A team of scientists from the University of Illinois has uncovered the world's oldest fossil mushroom. Lead author Sam Heads and his colleagues dubbed the specimen Gondwanagaricites magnificus, naming it for the ancient supercontinent Gondwana and the fossil's "magnificent" preservation.
Estimated at between 113 and 120 million years old, G. magnificus is at least 14 million years older than the prior record-holder, but it stands out for more than just its age. Just ten fossils resembling modern-day gilled mushrooms have been unearthed, all from amber. The soft, fleshy bodies of mushrooms simply don't fossilize well, and amber, composed of ancient tree resin, has been the only reliable medium of preservation.

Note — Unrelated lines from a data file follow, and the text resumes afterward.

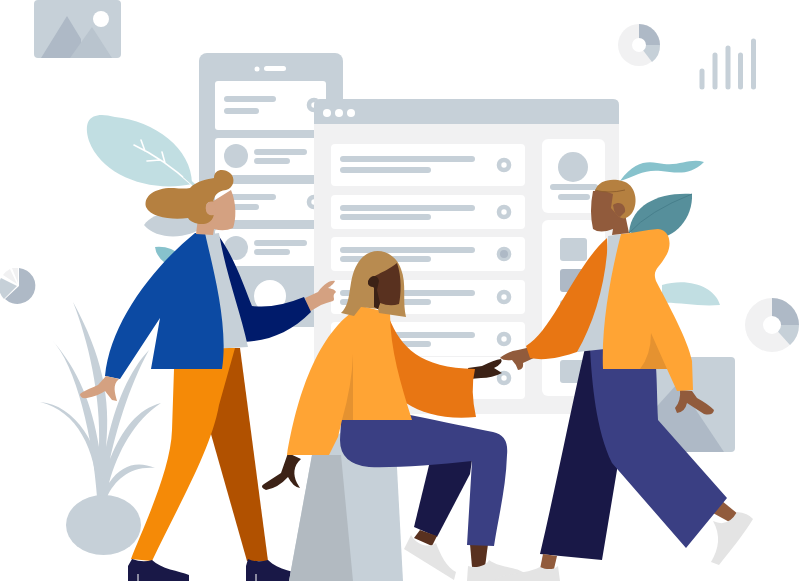
<!DOCTYPE html>
<html lang="en">
<head>
<meta charset="utf-8">
<title>Team working on an interface</title>
<style>
:root{
  --white:#fff;--pale:#f1f1f2;--grey:#c6d0d8;--slate:#aeb9c6;--stone:#b2bac1;
  --mint:#c1dee2;--teal:#87c2cc;--deep-teal:#568f9b;
  --blue:#0c4aa3;--navy:#001b6b;--indigo:#3a3f83;--midnight:#191847;
  --amber:#ffa434;--orange:#e87613;--trouser:#f58a07;--rust:#b15100;--fold:#e59230;
  --fair:#d4a181;--tan:#915b3c;--brown:#59311f;--dark:#3c2216;--hair:#b58040;--curl:#b88b50;--shoe:#e4e4e4;
}
*{margin:0;padding:0}
html,body{width:800px;height:581px;overflow:hidden;background:var(--white)}
svg{display:block}
.white{fill:var(--white)}.pale{fill:var(--pale)}.grey{fill:var(--grey)}.slate{fill:var(--slate)}.stone{fill:var(--stone)}
.mint{fill:var(--mint)}.teal{fill:var(--teal)}.deep-teal{fill:var(--deep-teal)}
.blue{fill:var(--blue)}.navy{fill:var(--navy)}.indigo{fill:var(--indigo)}.midnight{fill:var(--midnight)}
.amber{fill:var(--amber)}.orange{fill:var(--orange)}.trouser{fill:var(--trouser)}.rust{fill:var(--rust)}.fold{fill:var(--fold)}
.fair{fill:var(--fair)}.tan{fill:var(--tan)}.brown{fill:var(--brown)}.dark{fill:var(--dark)}
.hair{fill:var(--hair)}.curl{fill:var(--curl)}.shoe{fill:var(--shoe)}
.text-line{fill:none;stroke:var(--grey);stroke-width:6;stroke-linecap:round}
.bars{fill:none;stroke:var(--grey);stroke-width:5;stroke-linecap:round}
.ring{fill:var(--white);stroke:var(--grey);stroke-width:4.6}
.vein{fill:none;stroke:var(--white);stroke-width:1.6;stroke-linecap:round}
</style>
</head>
<body>
<svg width="800" height="581" viewBox="0 0 800 581" role="img" aria-label="Three people around interface panels, reaching towards each other">
  <defs>
    <g id="list-row">
      <rect class="white" width="194" height="42" rx="4"/>
      <path class="text-line" d="M12 15H141M12 26H97"/>
      <circle class="ring" cx="173" cy="21" r="5"/>
    </g>
    <g id="list-row-slim">
      <rect class="white" width="194" height="34" rx="4"/>
      <path class="text-line" d="M12 13H141M12 22H97" stroke-width="5"/>
      <circle class="ring" cx="173" cy="17" r="5"/>
    </g>
  </defs>

  <g id="floating-icons">
    <g id="image-tile">
      <rect class="grey" x="34" y="0" width="87" height="58" rx="4"/>
      <path class="slate" d="M41 58L67 16 81 39V58Z"/>
      <path fill="#b9c4ce" d="M70 58L92 27 112 58Z"/>
      <circle class="white" cx="101" cy="19" r="8"/>
    </g>
    <g id="donut-top">
      <circle class="pale" cx="639" cy="45" r="21"/>
      <path class="slate" d="M639 45V24A21 21 0 0 1 660 45Z"/>
      <path class="grey" d="M639 45H660A21 21 0 0 1 652 62Z"/>
      <circle class="white" cx="639" cy="45" r="7"/>
    </g>
    <path id="bar-chart" class="bars" d="M702 71V87M715 55V87M728 48V87M740.500 55V87M753.500 41V87"/>
    <g id="pie-left">
      <path class="slate" d="M19 286V268A18 18 0 1 1 5 299Z"/>
      <path class="grey" d="M17 286L4 299A18 18 0 0 1 1 278Z"/>
      <path class="pale" d="M17 284L3 275Q6 271 10 269ZM18 283L12 268H18Z"/>
    </g>
    <g id="donut-right">
      <circle class="pale" cx="772" cy="325" r="27"/>
      <path class="slate" d="M772 325V298A27 27 0 0 1 799 325Z"/>
      <path class="grey" d="M772 325H799A27 27 0 0 1 790 345Z"/>
      <circle class="white" cx="772" cy="325" r="9"/>
    </g>
    <g id="image-tile-right">
      <rect class="grey" x="640" y="357" width="95" height="95" rx="4"/>
      <path class="slate" d="M640 452V425L678 383 724 452Z"/>
    </g>
  </g>

  <g id="leaves">
    <path class="mint" d="M192 184C150 193 102 176 89 141C82 118 93 111 115 117C154 121 192 148 192 184Z"/>
    <path class="grey" d="M144 225C155 209 182 210 204 226C190 239 157 241 144 225Z"/>
    <path class="teal" d="M155 247Q175 245 187 263H165Q156 256 155 247Z"/>
    <path class="vein" d="M134 145Q164 159 192 185M145 151L141 140M165 163L162 152M160 160L147 161"/>
    <path d="M184 176L202 192" fill="none" stroke="#c1dee2" stroke-width="3"/>
    <path class="teal" d="M620 181C637 157 652 162 664 164C680 166 690 158 704 162C689 177 674 172 661 171C645 169 635 176 620 181Z"/>
    <path class="deep-teal" d="M629 232C632 204 660 192 692 194C693 218 676 238 652 240Z"/>
    <path d="M629 233Q649 211 692 194" fill="none" stroke="#477f8c" stroke-width="1"/>
    <path class="mint" d="M662 285C689 277 715 287 720 305C699 307 677 302 662 303Z"/>
  </g>

  <g id="phone-panel">
    <rect class="grey" x="199" y="53" width="144" height="274" rx="8"/>
    <circle class="white" cx="257" cy="69" r="2.500"/>
    <rect class="white" x="264" y="66" width="22" height="5" rx="2.500"/>
    <rect class="white" x="215" y="81" width="111" height="49" rx="3"/>
    <rect class="white" x="215" y="138" width="111" height="37" rx="3"/>
    <rect class="white" x="215" y="184" width="111" height="36" rx="3"/>
    <rect class="white" x="215" y="229" width="111" height="37" rx="3"/>
    <path class="text-line" stroke-width="7" d="M227 99H273M227 111H256"/>
    <path class="text-line" d="M257 152H304M257 161H287M232 197H273M232 207H256M257 243H304M257 252H287"/>
    <circle class="grey" cx="236" cy="156" r="12"/>
    <circle class="grey" cx="236" cy="248" r="12"/>
    <circle class="ring" cx="314" cy="105" r="5"/>
    <circle class="ring" cx="314" cy="202" r="5"/>
    <circle class="white" cx="270" cy="296" r="16"/>
  </g>

  <g id="browser-panel">
    <rect class="pale" x="314" y="99" width="305" height="315" rx="6"/>
    <path class="grey" d="M314 124V105Q314 99 320 99H613Q619 99 619 105V124Z"/>
    <circle class="white" cx="327" cy="113" r="4"/><circle class="white" cx="339" cy="113" r="4"/><circle class="white" cx="351" cy="113" r="4"/>
    <use href="#list-row" x="331" y="144"/>
    <use href="#list-row-slim" x="331" y="195"/>
    <use href="#list-row-slim" x="331" y="237"/>
    <use href="#list-row-slim" x="331" y="280"/>
    <use href="#list-row-slim" x="331" y="322"/>
    <use href="#list-row" x="331" y="357"/>
    <circle class="slate" cx="504" cy="254" r="4"/>
    <rect class="white" x="542" y="139" width="63" height="74" rx="6"/>
    <circle class="grey" cx="573" cy="167" r="15"/>
    <path class="text-line" d="M553 187H595M561 197H587"/>
    <rect class="white" x="542" y="220" width="63" height="176" rx="6"/>
    <rect class="grey" x="560" y="238" width="27" height="23" rx="3"/>
    <rect class="slate" x="560" y="269" width="27" height="23" rx="3"/>
    <rect class="grey" x="560" y="300" width="27" height="23" rx="3"/>
    <rect class="grey" x="560" y="360" width="27" height="23" rx="3"/>
  </g>

  <g id="potted-plant" class="grey">
    <path d="M97 497C93 440 77 365 51 339C79 370 92 405 99 447C101 395 88 340 73 302C102 355 111 398 106 447C115 403 130 370 149 350C128 388 116 433 110 459C122 429 138 409 161 403C134 421 118 451 109 483C122 464 138 461 155 468C130 466 115 480 107 497Z"/>
    <path d="M98 497C96 449 77 411 40 402C75 405 101 444 105 497Z"/>
    <ellipse cx="103.500" cy="525" rx="37.500" ry="30"/>
  </g>

  <g id="walking-woman">
    <path class="rust" d="M212 348H240L268 561H247L205 413Z"/>
    <path class="trouser" d="M174 369L172 430C171 470 142 530 131 559L152 561C178 506 211 450 219 405L235 348L198 346Z"/>
    <path class="midnight" d="M132 559Q143 563 152 560C161 569 179 571 189 575V581H128V566ZM248 559Q257 563 268 560C278 570 296 572 306 576V581H246V566Z"/>
    <path d="M138 574V581M256 574V581" stroke="#fff" stroke-width="1"/>
    <path class="fair" d="M305 298L318 292C325 282 332 280 335 281Q334 284 328 288Q335 289 336 292C331 296 336 299 333 301Q326 303 321 305L309 312Z"/>
    <path class="navy" d="M218 235C235 258 245 289 252 306Q275 309 304 297L311 312C290 333 268 341 243 342Q224 317 216 280Z"/>
    <path class="grey" d="M204 235L219 233C225 271 240 310 248 347L210 349Z"/>
    <path class="blue" d="M195 233L205 233C212 265 229 325 222 369H151L160 318L120 379L105 376C110 324 151 269 195 233Z"/>
    <path class="fair" d="M106 376L119 379C112 385 115 393 117 401L112 400L105 391Q98 396 87 398Q80 399 80 394C85 390 94 387 98 385Z"/>
    <path class="fair" d="M199 210L231 190C237 204 236 220 233 228Q224 232 214 229L213 235L196 234Z"/>
    <path class="hair" d="M190 188C196 181 208 179 214 178C214 169 224 168 230 173C236 178 234 188 226 190C217 191 214 196 213 203C209 200 205 204 206 210C207 215 212 217 214 213Q213 225 199 224Q190 222 188 218C173 220 151 218 146 207C143 195 157 187 174 188Q184 189 190 188Z"/>
    <path class="fair" d="M214 202C207 200 204 206 207 213Q211 217 216 214Z"/>
  </g>

  <g id="seated-woman">
    <path class="grey" d="M312 455L344 430H395L403 581H289Z"/>
    <path class="stone" d="M312 455H341L353 581H289Z"/>
    <path class="midnight" d="M431 457Q454 452 472 460L470 474L437 537L414 527Z"/>
    <path class="brown" d="M420 530L437 536L432 546L414 538Z"/>
    <path class="shoe" d="M411 535C417 546 430 548 436 543C440 554 447 568 456 572L454 580L404 549Z"/>
    <path class="brown" d="M470 544H488L485 567H472Z"/>
    <path class="shoe" d="M468 566C477 569 487 565 489 560C502 569 516 566 526 574V581H467Z"/>
    <path class="indigo" d="M341 419L410 415C444 422 474 428 493 432Q509 435 507 455C506 488 498 519 494 546L467 545L472 461C435 465 394 468 369 467Q340 464 340 440Z"/>
    <path class="dark" d="M468 368L482 366Q494 360 501 359Q504 363 494 368L502 373Q492 378 481 378L470 379Z"/>
    <path class="orange" d="M389 318C401 347 419 368 475 369Q470 390 476 417C447 420 423 414 406 403L384 352Z"/>
    <path class="dark" d="M288 453L301 459C293 466 293 475 297 483L300 488Q293 487 288 477Q278 488 266 490Q259 487 264 484L281 473Z"/>
    <path class="amber" d="M361 306L390 313C390 349 401 385 412 420H342L338 437L329 455L287 455C296 401 316 332 361 306Z"/>
    <path class="fold" d="M353 354Q352 385 342 420H353Z"/>
    <path class="curl" d="M341 313C354 301 346 278 360 260C373 244 395 251 401 269C407 284 402 300 406 317L379 313L378 309L361 307L354 316Z"/>
    <path class="brown" d="M369 283C371 275 383 274 397 263C402 277 401 295 399 304Q390 307 380 303L378 309L374 306L374 288Z"/>
    <path class="dark" d="M368 281C371 274 378 275 379 281L377 290L380 303L378 309L374 307V287Q367 287 368 281Z"/>
  </g>

  <g id="walking-man">
    <path class="midnight" d="M585 348H610L620 452L602 560L540 554C555 490 570 414 585 348Z"/>
    <path class="tan" d="M543 554L557 556L554 569H540Z"/>
    <path class="shoe" d="M540 567Q551 572 558 566L560 581H494C500 573 524 575 540 567Z"/>
    <path class="tan" d="M713 513L722 501L738 514L733 524Z"/>
    <path class="shoe" d="M713 521Q728 528 737 512Q748 513 753 519C744 534 730 551 719 565L711 562C719 549 721 535 713 521Z"/>
    <path class="indigo" d="M590 348H607L656 367C657 382 657 399 658 420L727 498L686 548L612 463C596 430 592 384 590 348Z"/>
    <path class="tan" d="M535 346L518 350C510 351 503 355 500 358Q504 361 512 360Q516 364 518 370Q524 370 523 363L536 357Z"/>
    <path class="orange" d="M607 238L609 281L580 351C560 358 544 361 530 358L526 346C553 330 575 266 607 238Z"/>
    <path class="grey" d="M608 236L622 234L605 349L577 352C595 321 607 279 608 236Z"/>
    <path class="tan" d="M680 390L692 391L697 398Q708 404 714 410Q713 416 704 414L687 403Q685 412 677 413L675 408Q681 401 680 390Z"/>
    <path class="amber" d="M621 234C634 233 645 230 658 229C670 230 672 244 667 254C659 269 652 269 656 281C668 304 688 340 692 361L693 390L677 391L667 369H603C601 323 612 269 621 234Z"/>
    <path class="fold" d="M651 333Q651 355 640 369H667Z"/>
    <path class="tan" d="M593 191L625 189V214L629 233L612 235L613 229Q600 234 593 229Q589 211 593 191Z"/>
    <path class="hair" d="M595 191C598 180 612 178 622 181C636 184 639 203 632 213Q625 222 618 216L611 208L613 194Q604 190 595 191Z"/>
    <path class="tan" d="M613 205C620 200 626 205 625 212L620 217Q614 215 613 205Z"/>
    <path d="M595 190Q608 194 625 190" fill="none" stroke="#90602f" stroke-width="1"/>
  </g>
</svg>
</body>
</html>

G. magnificus, however, is the first and only fossil mushroom found in a mineral layer.
The amazing sedimentary deposit that broke the trend is known as Lagerstatten. In this case, the Lagerstatten layer was composed of laminated limestone from the Crato Formation in northeastern Brazil. In the past, Crato has yielded dinosaurs, pterosaurs, amphibians, and even a variety of fish species with the contents of their stomachs preserved.

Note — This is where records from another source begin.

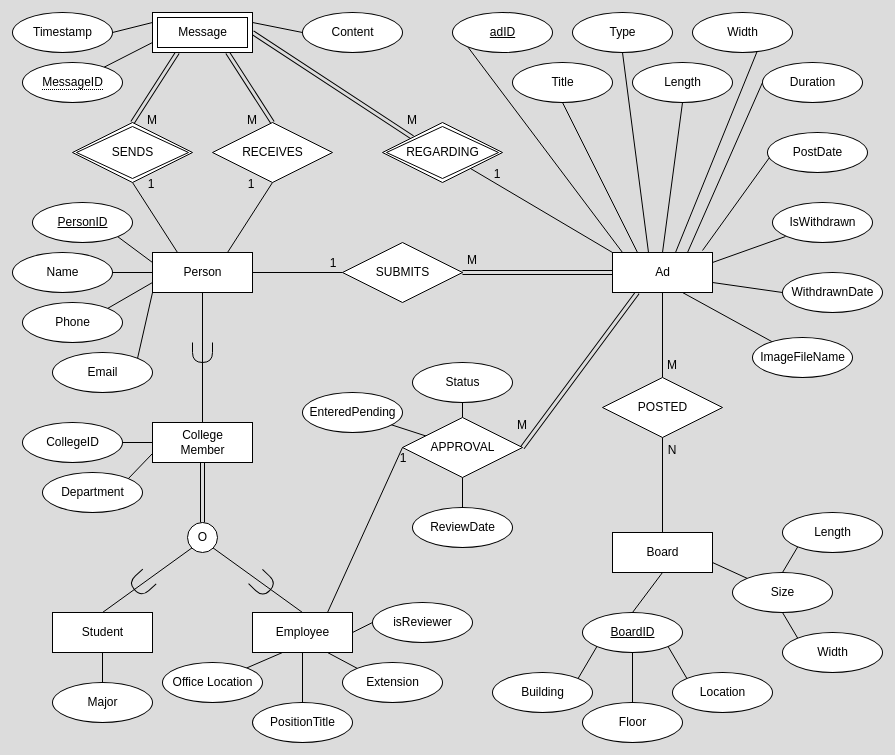
<!DOCTYPE html>
<html lang="en">
<head>
<meta charset="utf-8">
<title>Ad board entity relationship diagram</title>
<style>
:root { --ground: #dcdcdc; --shape: #fff; --ink: #000; }
* { box-sizing: border-box; }
body { margin: 0; overflow: hidden; }
.diagram {
  position: relative; width: 895px; height: 755px; overflow: hidden;
  background: var(--ground); color: var(--ink);
  font: 12px/15px "Liberation Sans", Arial, sans-serif;
}
.connectors { position: absolute; inset: 0; display: block; }
.lines { fill: none; stroke: var(--ink); }
.double-outer { fill: none; stroke: var(--ink); stroke-width: 5; }
.double-inner { fill: none; stroke: var(--ground); stroke-width: 3; }
.diamonds { fill: var(--shape); stroke: var(--ink); }
.entity, .attribute, .relation, .union, .count {
  position: absolute; display: flex; align-items: center; justify-content: center;
  text-align: center; white-space: nowrap;
}
.entity, .attribute, .union { background: var(--shape); border: 1px solid var(--ink); }
.entity, .attribute { width: 101px; height: 41px; }
.attribute, .union { border-radius: 50%; }
.union { width: 31px; height: 31px; }
.relation { width: 121px; height: 61px; }
.count { width: 20px; height: 16px; }
.weak::after { content: ""; position: absolute; inset: 4px; border: 1px solid var(--ink); }
.key span { text-decoration: underline; }
.partial-key span { border-bottom: 1px dotted var(--ink); line-height: 14px; }
</style>
</head>
<body>
<main class="diagram">
  <svg class="connectors" width="895" height="755" viewBox="0 0 895 755" aria-hidden="true">
    <defs>
      <polygon id="diamond" points="0,-30 60,0 0,30 -60,0"/>
      <polygon id="inner-diamond" points="0,-26 56,0 0,26 -56,0"/>
      <path id="subset" d="M-10 0V10Q-10 20 0 20Q10 20 10 10V0"/>
      <path id="total-participation" d="M177 52L132 122M227 52L272 122M252 32L412 137M462 272H612M637 292L522 447M202 462V522"/>
    </defs>
    <g transform="translate(.5 .5)">
      <g class="lines">
        <!-- Message -->
        <path d="M112 32L152 22M103 67L152 42M252 22L302 32"/>
        <!-- Ad -->
        <path d="M467 46L622 252M622 52L648 252M757 50L675 252M562 102L637 252M682 102L662 252M762 82L687 252M769 157L702 250M785 236L712 262M782 292L712 282M773 342L682 292"/>
        <!-- Person -->
        <path d="M117 236L152 262M112 272H152M107 308L152 282M137 358L152 292"/>
        <!-- Relations -->
        <path d="M132 182L177 252M272 182L227 252M470 168L612 252M252 272H342M402 447L327 612M662 292V377M662 437V532"/>
        <!-- Approval -->
        <path d="M462 402V417M390 424L427 436M462 477V507"/>
        <!-- College Member and its subtypes -->
        <path d="M202 292V422M122 442H152M127 479L152 453M192 547L102 612M212 547L302 612M102 652V682M352 632L372 622M282 652L245 668M302 652V702M327 652L357 668"/>
        <!-- Board -->
        <path d="M662 572L632 612M712 562L747 578M782 572L798 545M782 612L798 639M597 645L577 679M632 652V702M667 645L687 679"/>
        <use href="#subset" transform="translate(202 342)"/>
        <use href="#subset" transform="translate(149 576) rotate(48)"/>
        <use href="#subset" transform="translate(255 576) rotate(-46)"/>
      </g>
      <use href="#total-participation" class="double-outer"/>
      <use href="#total-participation" class="double-inner"/>
      <g class="diamonds">
        <use href="#diamond" x="132" y="152"/>
        <use href="#inner-diamond" x="132" y="152"/>
        <use href="#diamond" x="272" y="152"/>
        <use href="#diamond" x="442" y="152"/>
        <use href="#inner-diamond" x="442" y="152"/>
        <use href="#diamond" x="402" y="272"/>
        <use href="#diamond" x="462" y="447"/>
        <use href="#diamond" x="662" y="407"/>
      </g>
    </g>
  </svg>

  <!-- Entities -->
  <div class="entity weak" style="left:152px;top:12px">Message</div>
  <div class="entity" style="left:152px;top:252px">Person</div>
  <div class="entity" style="left:612px;top:252px">Ad</div>
  <div class="entity" style="left:152px;top:422px">College<br>Member</div>
  <div class="entity" style="left:52px;top:612px">Student</div>
  <div class="entity" style="left:252px;top:612px">Employee</div>
  <div class="entity" style="left:612px;top:532px">Board</div>
  <div class="union" style="left:187px;top:522px">O</div>

  <!-- Relations -->
  <div class="relation" style="left:72px;top:122px">SENDS</div>
  <div class="relation" style="left:212px;top:122px">RECEIVES</div>
  <div class="relation" style="left:382px;top:122px">REGARDING</div>
  <div class="relation" style="left:342px;top:242px">SUBMITS</div>
  <div class="relation" style="left:402px;top:417px">APPROVAL</div>
  <div class="relation" style="left:602px;top:377px">POSTED</div>

  <!-- Message attributes -->
  <div class="attribute" style="left:12px;top:12px">Timestamp</div>
  <div class="attribute partial-key" style="left:22px;top:62px"><span>MessageID</span></div>
  <div class="attribute" style="left:302px;top:12px">Content</div>

  <!-- Ad attributes -->
  <div class="attribute key" style="left:452px;top:12px"><span>adID</span></div>
  <div class="attribute" style="left:572px;top:12px">Type</div>
  <div class="attribute" style="left:692px;top:12px">Width</div>
  <div class="attribute" style="left:512px;top:62px">Title</div>
  <div class="attribute" style="left:632px;top:62px">Length</div>
  <div class="attribute" style="left:762px;top:62px">Duration</div>
  <div class="attribute" style="left:767px;top:132px">PostDate</div>
  <div class="attribute" style="left:772px;top:202px">IsWithdrawn</div>
  <div class="attribute" style="left:782px;top:272px">WithdrawnDate</div>
  <div class="attribute" style="left:752px;top:337px">ImageFileName</div>

  <!-- Person attributes -->
  <div class="attribute key" style="left:32px;top:202px"><span>PersonID</span></div>
  <div class="attribute" style="left:12px;top:252px">Name</div>
  <div class="attribute" style="left:22px;top:302px">Phone</div>
  <div class="attribute" style="left:52px;top:352px">Email</div>

  <!-- College Member, Student and Employee attributes -->
  <div class="attribute" style="left:22px;top:422px">CollegeID</div>
  <div class="attribute" style="left:42px;top:472px">Department</div>
  <div class="attribute" style="left:52px;top:682px">Major</div>
  <div class="attribute" style="left:372px;top:602px">isReviewer</div>
  <div class="attribute" style="left:162px;top:662px">Office Location</div>
  <div class="attribute" style="left:252px;top:702px">PositionTitle</div>
  <div class="attribute" style="left:342px;top:662px">Extension</div>

  <!-- Approval attributes -->
  <div class="attribute" style="left:412px;top:362px">Status</div>
  <div class="attribute" style="left:302px;top:392px">EnteredPending</div>
  <div class="attribute" style="left:412px;top:507px">ReviewDate</div>

  <!-- Board attributes -->
  <div class="attribute key" style="left:582px;top:612px"><span>BoardID</span></div>
  <div class="attribute" style="left:492px;top:672px">Building</div>
  <div class="attribute" style="left:582px;top:702px">Floor</div>
  <div class="attribute" style="left:672px;top:672px">Location</div>
  <div class="attribute" style="left:732px;top:572px">Size</div>
  <div class="attribute" style="left:782px;top:512px">Length</div>
  <div class="attribute" style="left:782px;top:632px">Width</div>

  <!-- Cardinalities -->
  <span class="count" style="left:142px;top:112px">M</span>
  <span class="count" style="left:141px;top:176px">1</span>
  <span class="count" style="left:242px;top:112px">M</span>
  <span class="count" style="left:241px;top:176px">1</span>
  <span class="count" style="left:402px;top:112px">M</span>
  <span class="count" style="left:487px;top:166px">1</span>
  <span class="count" style="left:323px;top:255px">1</span>
  <span class="count" style="left:462px;top:252px">M</span>
  <span class="count" style="left:512px;top:417px">M</span>
  <span class="count" style="left:393px;top:450px">1</span>
  <span class="count" style="left:662px;top:357px">M</span>
  <span class="count" style="left:662px;top:442px">N</span>
</main>
</body>
</html>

The mushroom's stalk, or stipe, measured roughly 34 millimeters tall and 6.5 millimeters wide. Its cap, known as a pileus, featured the spore-dispersing gills that characterize the most familiar mushrooms (pictured below). The researchers are unsure of G. magnificus' color.
Basidiomycota, the division of fungi that includes a number of alien-looking specimens, including all mushrooms, dates back between 500 million and 1.2 billion years. There are undoubtedly many more fascinating finds yet to be made!
Source: Heads SW, Miller AN, Crane JL, Thomas MJ, Ruffatto DM, Methven AS, et al. (2017) The oldest fossil mushroom. PLoS ONE 12(6): e0178327. https://doi.org/10.1371/journal.pone.0178327